IntroductionIndividuals work for many different reasons. Financial rewards are frequently a key factor in influencing why individuals undertake certain jobs. However, money is not everything. Employees want to enjoy their work, be challenged by it and achieve personal fulfilment. For many people, their careers are on-going learning experiences. This is known as intrinsic motivation. When individuals are intrinsically motivated, they are interested in their work. Put simply, it creates enjoyment whilst enabling them to achieve and contribute to desired goals. However, individuals also need extrinsic motivation. This is motivation arising from factors outside the immediate work that an individual undertakes. For example, this might include pay, conditions, grades and promotional opportunities.This case study will analyse motivational theory in the context of the employees of ARM Holdings PLC . It illustrates that, although extrinsic motivation is a very important element in motivating employees, it is really intrinsic motivation that engages individuals and contributes to company performance.

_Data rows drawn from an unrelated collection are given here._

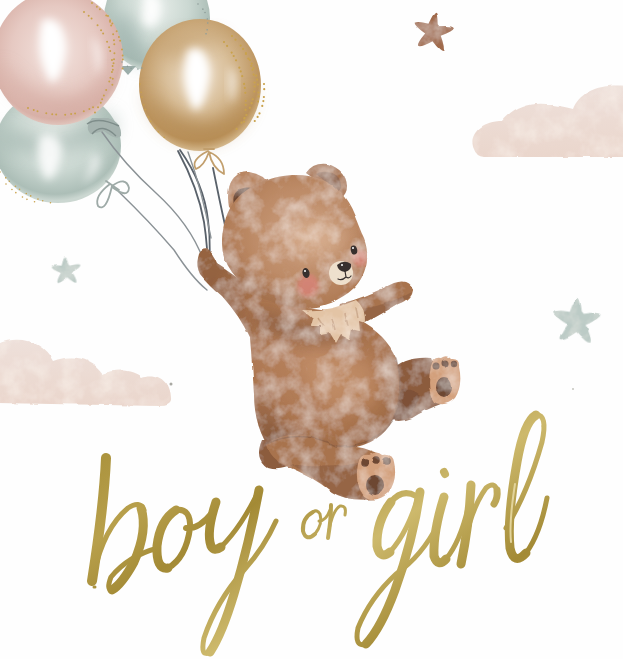
<!DOCTYPE html>
<html lang="en">
<head>
<meta charset="utf-8">
<title>boy or girl</title>
<style>
:root{
  --paper:#fefefe; --fur:#b98662; --fur-mid:#a8734d; --fur-dark:#8c5b3c; --fur-deep:#6d4632;
  --cream:#e3c4a5; --sole:#d3a07c; --ink:#38302e; --blush:#d98378;
  --string:#8b9296; --string-dark:#59616a; --rust:#a06a4b; --sage:#bccbc6; --gold-dust:#c9a24c;
}
*{margin:0;padding:0;box-sizing:border-box}
html,body{width:623px;height:659px;overflow:hidden;background:var(--paper)}
.card{position:relative;width:623px;height:659px;overflow:hidden}
.card svg{display:block}
.strings,.bow,.lettering,.seam{fill:none;stroke-linecap:round;stroke-linejoin:round}
.strings{stroke:var(--string);stroke-width:1.4}
.strings .dark{stroke:var(--string-dark);stroke-width:1.8}
.bow{stroke-width:1.8}
.lettering{stroke:url(#gold)}
.seam{stroke:var(--fur-deep);stroke-width:1.5;opacity:.4}
.dust{fill:none;stroke:var(--gold-dust);stroke-linecap:round}
.shine{fill:#fff;filter:url(#blur5)}
.shade{filter:url(#blur8)}
</style>
</head>
<body>
<main class="card">
<svg width="623" height="659" viewBox="0 0 623 659" role="img" aria-label="boy or girl: a teddy bear floating with balloons among clouds and stars">
<defs>
  <filter id="blur2"><feGaussianBlur stdDeviation="2"/></filter>
  <filter id="blur5" x="-50%" y="-50%" width="200%" height="200%"><feGaussianBlur stdDeviation="4"/></filter>
  <filter id="blur8" x="-50%" y="-50%" width="200%" height="200%"><feGaussianBlur stdDeviation="9"/></filter>
  <filter id="watercolour" x="-5%" y="-5%" width="110%" height="110%">
    <feTurbulence type="fractalNoise" baseFrequency=".05" numOctaves="4" seed="4" result="noise"/>
    <feDisplacementMap in="SourceGraphic" in2="noise" scale="3" xChannelSelector="R" yChannelSelector="G" result="edge"/>
    <feColorMatrix in="noise" type="matrix" values="0 0 0 0 1  0 0 0 0 .95  0 0 0 0 .9  .9 0 0 0 -.36" result="wash"/>
    <feComposite in="wash" in2="edge" operator="in" result="tint"/>
    <feMerge><feMergeNode in="edge"/><feMergeNode in="tint"/></feMerge>
  </filter>
  <linearGradient id="gold" gradientUnits="userSpaceOnUse" x1="90" y1="440" x2="230" y2="640" spreadMethod="reflect">
    <stop offset="0" stop-color="#a8903a"/><stop offset=".35" stop-color="#b8a04c"/><stop offset=".6" stop-color="#a38a35"/><stop offset="1" stop-color="#cdb96c"/>
  </linearGradient>
  <radialGradient id="pinkBalloon" cx=".48" cy=".45" r=".56">
    <stop offset="0" stop-color="#f3e3de"/><stop offset=".6" stop-color="#e6c9c2"/><stop offset=".9" stop-color="#d9b2a9"/><stop offset="1" stop-color="#e3cac2"/>
  </radialGradient>
  <radialGradient id="sageBalloon" cx=".48" cy=".4" r=".58">
    <stop offset="0" stop-color="#e8eeea"/><stop offset=".55" stop-color="#cbd8d2"/><stop offset=".9" stop-color="#acbeb7"/><stop offset="1" stop-color="#cbd7d1"/>
  </radialGradient>
  <radialGradient id="goldBalloon" cx=".48" cy=".42" r=".58">
    <stop offset="0" stop-color="#eee0cd"/><stop offset=".45" stop-color="#d9bf9a"/><stop offset=".87" stop-color="#bd955f"/><stop offset="1" stop-color="#d8bd93"/>
  </radialGradient>
  <linearGradient id="cloudFill" x1="0" y1="0" x2="0" y2="1">
    <stop offset="0" stop-color="#eee0da"/><stop offset="1" stop-color="#ead6cc"/>
  </linearGradient>
  <radialGradient id="headFill" cx=".55" cy=".45" r=".62">
    <stop offset="0" stop-color="#cda080"/><stop offset=".55" stop-color="#bd8b67"/><stop offset="1" stop-color="#ab7650"/>
  </radialGradient>
  <radialGradient id="bodyFill" cx=".55" cy=".5" r=".6">
    <stop offset="0" stop-color="#b98460"/><stop offset=".6" stop-color="#ab754f"/><stop offset="1" stop-color="#966441"/>
  </radialGradient>
  <path id="star" d="M0-20Q2-20 4-8L6-6Q20-9 22-6Q22-3 9 4Q16 17 14 20Q11 21 1 11Q-11 20-14 18Q-15 15-8 4Q-21-3-21-6Q-18-9-6-7Q-2-20 0-20Z"/>
  <clipPath id="bodyClip"><use href="#bodyShape"/></clipPath>
  <clipPath id="headClip"><use href="#headShape"/></clipPath>
</defs>

<rect width="623" height="659" fill="var(--paper)"/>

<g id="clouds" fill="url(#cloudFill)" filter="url(#watercolour)">
  <path d="M474 149C468 136 480 121 502 121C514 106 534 101 553 105C562 106 568 108 573 109C579 93 598 83 627 86V157H484Q476 156 474 149Z"/>
  <path d="M-4 345C17 334 43 341 53 361C72 354 91 357 103 374C118 368 133 370 141 377C158 371 172 383 171 401Q170 406 160 406L-4 403Z"/>
</g>

<g id="stars" filter="url(#watercolour)">
  <use href="#star" transform="translate(433 31) rotate(8) scale(.92)" fill="var(--rust)"/>
  <use href="#star" transform="translate(66 270) rotate(-4) scale(.67)" fill="var(--sage)"/>
  <use href="#star" transform="translate(576 320) rotate(3) scale(1.1)" fill="var(--sage)"/>
</g>
<circle cx="171" cy="384" r="1.5" fill="#a9a9a3"/>
<circle cx="573" cy="389" r="1" fill="#c4c4be"/>

<g id="balloons">
  <ellipse cx="157" cy="18" rx="53" ry="54" fill="url(#sageBalloon)"/>
  <path class="shade" d="M112 10Q118 58 146 66L132 20Z" fill="#8aa39e" opacity=".6"/>
  <path class="shine" d="M144-8Q164-10 160 18Q150 36 142 20Z" opacity=".9"/>
  <path d="M120 66l8 9 8-9z" fill="#9caeaa"/>

  <ellipse cx="58" cy="146" rx="63" ry="57" fill="url(#sageBalloon)"/>
  <path class="shade" d="M4 128Q52 150 112 112L116 132Q60 164 2 146Z" fill="#8fa69f" opacity=".55"/>
  <path class="shine" d="M40 136Q58 130 62 150Q58 180 46 180Q34 160 40 136Z" opacity=".85"/>
  <path class="shine" d="M92 156Q104 150 98 170L84 186Z" opacity=".6"/>

  <ellipse cx="58" cy="58" rx="65" ry="67" fill="url(#pinkBalloon)"/>
  <path class="shade" d="M0 60Q14 108 62 114Q100 108 114 70Q90 102 58 98Q22 94 0 60Z" fill="#cb9b91" opacity=".55"/>
  <path class="shine" d="M42 20Q64 14 66 48Q62 84 50 82Q34 54 42 20Z"/>
  <path class="shine" d="M92 36Q108 50 98 76Q94 60 92 36Z" opacity=".6"/>
  <path d="M92 118Q84 128 91 134L104 131Q116 141 121 136Q122 122 108 118Z" fill="#a5b3af"/>
  <path d="M87 124Q98 116 119 126M92 134Q102 122 116 136" fill="none" stroke="#7e8d8a" stroke-width="1.4"/>

  <ellipse cx="200" cy="85" rx="61" ry="66" fill="url(#goldBalloon)"/>
  <path class="shade" d="M144 88Q156 138 204 142Q246 134 254 88Q236 122 204 124Q164 120 144 88Z" fill="#a87b41" opacity=".6"/>
  <path class="shade" d="M160 50Q186 20 234 42Q200 36 174 62Z" fill="#b78d55" opacity=".45"/>
  <path class="shine" d="M188 50Q206 42 210 72Q206 110 194 110Q178 84 188 50Z"/>
  <path class="shine" d="M230 66Q242 78 232 104Q226 88 230 66Z" opacity=".6"/>

  <g class="dust">
    <path stroke-width="2" stroke-dasharray="0 6 0 4 0 9" d="M92 3Q128 28 122 74M84 12Q118 38 112 88M108 16Q126 62 94 114M28 108Q70 124 102 102"/>
    <path stroke-width="2.2" stroke-dasharray="0 5 0 8 0 4" d="M232 36Q262 66 258 102M224 42Q252 76 244 122M246 54Q268 94 234 132M264 84Q266 112 250 126"/>
    <path stroke-width="1.6" stroke-dasharray="0 8 0 5" d="M0 172Q24 198 52 203M6 184Q22 200 36 202M140 84Q144 124 168 140"/>
    <path stroke="#8d9d99" stroke-width="1.6" stroke-dasharray="0 7 0 4" d="M198 4Q212 16 206 34M122 62Q132 72 142 68"/>
  </g>
</g>

<g class="strings">
  <path d="M102 132Q124 164 156 193Q190 224 203 259"/>
  <path d="M119 192Q150 222 174 250Q192 278 207 290"/>
  <path d="M213 168Q219 198 226 230" class="dark"/>
  <path class="dark" d="M178 151Q198 188 204 222Q208 248 208 276M180 150Q204 184 208 220Q212 250 207 280"/>
  <path d="M188 152Q202 190 211 238"/>
</g>
<g class="bow">
  <path stroke="#9eaaa7" d="M110 184Q94 196 98 206Q106 213 112 186Q126 176 129 188Q128 199 112 187M106 181L119 190"/>
  <path stroke="#c29f6d" d="M208 151Q190 160 196 169Q204 166 209 152Q224 158 224 174Q212 168 209 152M204 149h10"/>
</g>

<g id="bear" filter="url(#watercolour)">
  <path id="tail" d="M262 440Q254 458 267 467Q282 471 294 462L286 440Z" fill="var(--fur-dark)"/>
  <g id="far-leg">
    <path d="M390 372Q402 356 432 358L446 402Q424 410 412 418Q398 424 386 418Z" fill="var(--fur-dark)"/>
    <path d="M396 394Q408 384 420 396L412 416Q398 424 388 416Z" fill="var(--fur-deep)" opacity=".45"/>
    <path d="M431 366Q433 356 441 358Q447 354 451 359Q460 358 459 367Q463 385 455 398Q445 408 434 402Q426 390 431 366Z" fill="var(--sole)"/>
    <g fill="var(--fur-deep)"><ellipse cx="444" cy="387" rx="8" ry="10"/><circle cx="436" cy="366" r="3.5"/><circle cx="445" cy="363" r="3.5"/><circle cx="454" cy="364" r="3.2"/></g>
  </g>
  <path id="far-arm" d="M340 304Q364 298 394 283Q408 278 412 289Q412 299 398 304Q372 320 354 328L334 326Z" fill="var(--fur-mid)"/>
  <path d="M366 308Q390 304 411 292Q408 300 396 305Q372 320 354 328Z" fill="var(--fur-deep)" opacity=".3"/>
  <path id="bodyShape" d="M198 258Q199 249 207 249Q213 254 217 264Q236 276 250 288Q268 302 292 306Q332 308 358 320Q386 334 396 358Q406 392 393 420Q380 444 350 448Q306 472 272 452Q254 428 254 394Q252 362 250 338Q240 316 222 296Q208 284 200 274Q196 266 198 258Z" fill="url(#bodyFill)"/>
  <g clip-path="url(#bodyClip)">
    <path class="shade" d="M256 308Q310 334 364 324L360 338Q306 348 260 326Z" fill="var(--fur-deep)" opacity=".55"/>
    <path class="shade" d="M256 380Q272 446 340 450L260 470Z" fill="var(--fur-deep)" opacity=".55"/>
    <path class="shade" d="M302 358Q348 342 380 374Q378 416 336 410Q302 396 302 358Z" fill="#cb9872" opacity=".55"/>
    <path class="shade" d="M200 266L250 316 254 352 226 308Z" fill="var(--fur-deep)" opacity=".3"/>
  </g>
  <g id="near-leg">
    <path d="M266 444Q296 424 336 446Q362 444 382 456L378 499Q346 502 332 492Q312 476 286 466Q268 458 266 444Z" fill="var(--fur-mid)"/>
    <path d="M290 464Q330 470 362 462L366 499Q346 501 332 492Q314 476 290 464Z" fill="var(--fur-deep)" opacity=".3"/>
    <path d="M358 464Q360 453 369 455Q377 450 382 455Q393 453 394 462Q398 480 388 493Q376 504 364 496Q354 484 358 464Z" fill="var(--sole)"/>
    <g fill="var(--fur-deep)"><ellipse cx="375" cy="485" rx="9" ry="10"/><circle cx="365" cy="463" r="3.8"/><circle cx="376" cy="460" r="3.8"/><circle cx="387" cy="461" r="3.8"/></g>
  </g>
  <path class="seam" d="M266 444Q300 428 336 446Q374 448 393 420M396 358Q405 390 393 420"/>
  <path id="chest-tuft" d="M302 310Q330 312 356 300Q366 308 365 323L359 321 360 331 352 329 350 339 341 334 336 343 330 333 321 335 321 326 311 326 313 319Z" fill="var(--cream)"/>
  <path d="M318 318l6 9M332 318l3 12M345 314l3 12M356 308l2 10" stroke="#c59c78" stroke-width="1.5" fill="none"/>

  <g id="ears">
    <path d="M229 207C225 184 234 171 249 172Q264 174 270 186L240 216Z" fill="var(--fur)"/>
    <path d="M235 209Q230 194 240 189Q251 185 256 191Q243 197 235 209Z" fill="var(--fur-deep)"/>
    <path d="M306 173Q313 162 328 164Q346 170 347 186Q347 194 341 198Z" fill="var(--fur-mid)"/>
    <path d="M316 174Q330 168 339 178Q343 187 339 192Z" fill="var(--fur-dark)"/>
  </g>
  <path id="headShape" d="M222 244C222 212 236 192 262 182C288 171 322 172 340 192C353 205 357 224 364 238C371 256 366 276 354 288C338 303 314 311 291 307C262 303 244 288 232 272Q222 258 222 244Z" fill="url(#headFill)"/>
  <g clip-path="url(#headClip)">
    <path class="shade" d="M222 250Q250 300 312 302L290 318 222 290Z" fill="var(--fur-dark)" opacity=".5"/>
    <ellipse class="shade" cx="318" cy="238" rx="26" ry="18" fill="#dcb597" opacity=".65"/>
    <circle cx="308" cy="286" r="11" fill="var(--blush)" opacity=".8" filter="url(#blur2)"/>
    <ellipse cx="360" cy="258" rx="8" ry="9" fill="var(--blush)" opacity=".8" filter="url(#blur2)"/>
  </g>
</g>
<g id="face">
  <ellipse cx="341" cy="273" rx="12" ry="12" fill="#eee0cd"/>
  <path d="M337 265Q344 259 351 264Q352 270 345 272Q338 271 337 265Z" fill="var(--ink)"/>
  <path d="M345 271l1 6q-4 4-8 2M346 277q3 2 5-1" fill="none" stroke="var(--ink)" stroke-width="1.2" stroke-linecap="round"/>
  <ellipse cx="306" cy="273" rx="3.5" ry="5" fill="var(--ink)" transform="rotate(-12 306 273)"/>
  <ellipse cx="354" cy="250" rx="3.2" ry="4.6" fill="var(--ink)" transform="rotate(-12 354 250)"/>
  <g fill="#fff"><circle cx="305" cy="271" r="1"/><circle cx="353" cy="248" r="1"/><circle cx="342" cy="265" r="1"/></g>
</g>

<g class="lettering" role="img" aria-label="boy or girl">
  <g id="word-boy">
    <path stroke-width="10" d="M106 458Q104 505 92 581"/>
    <path stroke-width="5" d="M94 573Q104 528 128 508Q140 500 144 510"/>
    <path stroke-width="9" d="M141 508Q148 530 134 562Q122 584 112 590"/>
    <path stroke-width="5" d="M112 590Q106 590 111 577Q128 556 158 548"/>
    <path stroke-width="9" d="M176 510Q160 520 157 546Q156 570 168 568"/>
    <path stroke-width="6" d="M168 568Q186 558 190 528Q191 508 176 510M186 528Q198 530 212 513"/>
    <path stroke-width="9" d="M216 502Q206 532 211 546Q214 552 221 547"/>
    <path stroke-width="5" d="M221 547Q242 526 259 490"/>
    <path stroke-width="9" d="M259 490Q249 544 234 594Q222 634 210 652"/>
    <path stroke-width="5" d="M210 652Q200 658 204 638Q216 602 244 570Q264 548 276 521"/>
  </g>
  <g id="word-or" stroke-width="3">
    <path stroke-width="4" d="M313 512Q302 518 303 531Q306 542 315 534"/>
    <path d="M315 534Q323 524 320 514Q317 509 313 512M319 521Q326 521 330 510"/>
    <path stroke-width="4" d="M331 505Q331 520 328 538"/>
    <path d="M329 530Q333 510 340 506Q347 505 345 515"/>
  </g>
  <g id="word-girl">
    <path stroke-width="6" d="M416 496Q402 488 391 502"/>
    <path stroke-width="9" d="M391 502Q376 522 377 546Q380 560 390 552"/>
    <path stroke-width="5" d="M390 552Q408 532 419 494"/>
    <path stroke-width="9" d="M420 492Q413 540 395 590Q381 628 366 644"/>
    <path stroke-width="5" d="M366 644Q354 648 358 628Q370 598 396 574Q422 556 438 524"/>
    <path stroke-width="9" d="M444 497Q433 532 434 556Q438 568 446 559"/>
    <path stroke-width="5" d="M446 559Q460 542 468 508"/>
    <path stroke-width="8" d="M444 472l1 2"/>
    <path stroke-width="9" d="M471 485Q469 526 461 564"/>
    <path stroke-width="5" d="M463 552Q470 510 486 488Q494 481 497 490"/>
    <path stroke-width="7" d="M497 490Q498 498 494 504"/>
    <path stroke-width="5" d="M506 528Q528 492 542 442Q548 414 536 415"/>
    <path stroke-width="9" d="M536 415Q524 422 517 462Q507 518 510 548Q514 566 526 553"/>
    <path stroke-width="5" d="M526 553Q540 534 547 498"/>
    <path stroke-width="2" stroke="#e2d39a" d="M515 484Q509 522 511 542"/>
  </g>
  <path stroke-width="3" d="M94 587h1M543 426h1"/>
</g>
</svg>
</main>
</body>
</html>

ARM is the worlds leading semiconductor intellectual property supplier. The ARM business model involves the design and licensing of intellectual property in the field of semiconductor chips. ARM was founded in 1990 and now has offices around the world.ARMs main technology is its microprocessor which is at the brain of most modern gadgets. More than 8 billion ARM processors will be shipped in 2011 by its partners. Technology from ARM is used in 95% of the worlds mobile phone handsets and in over a quarter of all electronic devices which include virtually all tablet computers, all smart phones, digital cameras, set top boxes and digital televisions.Increasingly ARM processors are becoming the standard in virtually all areas from healthcare to cars to hi-fi. ARM does not manufacture or sell the actual finished products. More than 600 licences are sold to more than 200 companies. ARM then receive royalties for each of these licences. With more than 15 billion chips manufactured, this has enabled ARM to grow dramatically and become a global player in the semiconductor industry.
Technology and innovationARM has a diverse global workforce. Its 2,050 employees work across 30 sites in 15 countries. Employees come from a wide range of backgrounds from over 50 nationalities. ARM is a knowledge intensive business focused on innovation. This innovation comes from the whole business and not just its research and development team.ARM therefore relies on its people to achieve this innovation. Its HR strategy is focused on global learning and development, talent management and appropriate reward systems in order to develop and retain the skills and expertise its people need to create innovative solutions. This will enable the business to achieve its business strategy of providing sustained returns for shareholders and employees.Engaging employeesDue to the technical nature of the business, the organisation is constantly changing as technologies advance. Managing change effectively requires employee engagement. ARM describes engagement as commitment to the job, manager, team and organisation which drives effort and intent to stay, resulting in improved performance and retention. Connecting and collaborating with others enables them to develop practical solutions to problems. Research has shown that a 10% increase